Punching Out! Why Sell to a Private Equity Group?

PCB/PCBA owners often think that a short list of strategic buyers (companies in the same industry) are the only ones who would be interested in acquiring their company. One category of buyers that is often overlooked is private equity groups (PEGs). Owners either think that their company would not be of interest to a non-strategic buyer, or they have a negative impression of financial buyers.

PEGs have been very active in both the PCB and PCBA sectors. Here are just a few examples:

  • PCB: Advanced Circuits (Compass Diversified), APCT (Saugatuck), Summit Interconnect (HCI)
  • PCBA: Zentech (NewSpring), Masterworks (Hidden Harbor), PDS/Green Circuits (Evolve)

So, why sell to a PEG? Here are six reasons:

1. Money

PEGs have raised a lot of money in recent years, and they are looking to buy companies. Many estimates put the amount of worldwide PEG “dry powder” at over $1 trillion. Strategic buyers have money too, but they do not necessarily have a mandate to spend it all on acquisitions. One of the top criteria (besides valuation and terms) in selecting a buyer is whether or not they have money to do a deal, and PEGs have a lot of money these days. 

2. Focus

PEGs need to acquire companies to invest their funds, and they tend to grow companies through a combination of acquisitions and sales growth. Strategic buyers make acquisitions too, but they also have a business to run, so they do not always move as quickly as PEGs or PEG-backed companies. 

3. Second Bite of the Apple

Many PEGs would prefer that the owner stay with the company and keep an equity stake. This can allow the owner to take some money off the table during the initial transaction, then take a second bite of the apple a few years down the road when either the company is sold, or the PEG buys the remaining shares of the owner (hopefully, at a much higher valuation). 

4. Platform or Add-on

PEGs typically have a target range for their platform (initial) investments, such as a minimum of $3 million EBITDA, minimum $20 million deal size, etc. Even if a seller does not meet those criteria, PEG-backed companies often make add-on acquisitions that can be at a minimal level of profitability or even in the red.
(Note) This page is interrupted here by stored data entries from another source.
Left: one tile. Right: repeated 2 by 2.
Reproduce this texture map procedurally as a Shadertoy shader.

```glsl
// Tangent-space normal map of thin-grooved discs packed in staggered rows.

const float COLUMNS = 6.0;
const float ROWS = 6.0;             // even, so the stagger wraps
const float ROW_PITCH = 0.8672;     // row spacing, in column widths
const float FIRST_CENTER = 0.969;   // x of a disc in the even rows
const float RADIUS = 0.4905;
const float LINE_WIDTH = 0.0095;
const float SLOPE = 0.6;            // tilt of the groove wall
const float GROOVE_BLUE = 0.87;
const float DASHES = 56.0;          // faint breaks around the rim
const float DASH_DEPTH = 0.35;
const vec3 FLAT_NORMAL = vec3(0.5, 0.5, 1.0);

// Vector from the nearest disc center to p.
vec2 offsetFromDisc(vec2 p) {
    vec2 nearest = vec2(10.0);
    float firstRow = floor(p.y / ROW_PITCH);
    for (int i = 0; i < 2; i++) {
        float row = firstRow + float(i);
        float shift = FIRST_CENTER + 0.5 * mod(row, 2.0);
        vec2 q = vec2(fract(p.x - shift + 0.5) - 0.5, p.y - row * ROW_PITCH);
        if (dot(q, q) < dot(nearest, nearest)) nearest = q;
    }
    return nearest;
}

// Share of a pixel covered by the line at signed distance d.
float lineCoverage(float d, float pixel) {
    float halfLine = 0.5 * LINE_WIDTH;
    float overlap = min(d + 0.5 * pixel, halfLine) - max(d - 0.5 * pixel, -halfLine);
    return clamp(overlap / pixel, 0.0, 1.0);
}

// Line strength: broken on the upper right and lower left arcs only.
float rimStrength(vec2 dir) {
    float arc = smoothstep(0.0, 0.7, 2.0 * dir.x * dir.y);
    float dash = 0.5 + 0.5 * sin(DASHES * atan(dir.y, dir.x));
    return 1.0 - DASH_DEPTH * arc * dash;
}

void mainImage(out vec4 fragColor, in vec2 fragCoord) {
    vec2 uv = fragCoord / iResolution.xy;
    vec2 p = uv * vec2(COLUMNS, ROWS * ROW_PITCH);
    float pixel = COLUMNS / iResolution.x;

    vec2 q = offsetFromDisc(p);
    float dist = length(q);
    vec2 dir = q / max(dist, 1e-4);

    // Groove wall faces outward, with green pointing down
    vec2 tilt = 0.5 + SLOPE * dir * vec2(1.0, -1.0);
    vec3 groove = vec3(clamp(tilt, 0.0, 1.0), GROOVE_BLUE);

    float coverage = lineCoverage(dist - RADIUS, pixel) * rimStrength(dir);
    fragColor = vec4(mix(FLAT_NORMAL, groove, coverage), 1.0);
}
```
If a company is distressed or break-even, selling as an add-on to a PEG-backed company can be an excellent way to exit the business at a fair valuation. 

5. Professionalize the Company

PEGs look for ways to bring their companies to the next level, which means improvements in equipment, facilities, systems, certifications, management, etc. For the entrepreneur who has built a company up to a certain level but is having difficulty in getting to the next level, selling to a PEG is one way to do it. The partners in a PEG have probably built up companies many times, and they utilize the service of experts to help their companies move along. 

6. Connections

PEGs typically have a wide range of connections in a variety of markets and sectors, which can help the company grow. Whether the goal is to get into certain accounts or find an expert in a particular sector, PEGs often know a guy, or they know a guy who knows a guy. 

Pros and Cons

While selling to a PEG can be an excellent way to exit a business, it is important to understand the PEG’s strategy. Most PEGs have a standard window for their funds, so they may need to acquire, grow, and sell their companies within a certain time period such as five, seven, or 10 years. Family offices and other PEGs can have very long holding periods, but it is not always the case. To grow a business and sell it within a few years, PEGs often need to make changes quickly, so be prepared to embrace change. Many owners feel uncomfortable in this case; however, any buyer is most likely going to make changes. 

Owners often believe that PEGs do not pay as high a valuation as strategic buyers. It is mostly true that PEGs will not pay the huge all-cash valuations that some strategic buyers will pay for truly exceptional companies. However, PEGs will often pay more than strategic buyers for companies that they believe they can grow. Almost all PEGs will want a majority/control position and will use leverage (in the form of senior debt and junior debt) to boost their equity returns.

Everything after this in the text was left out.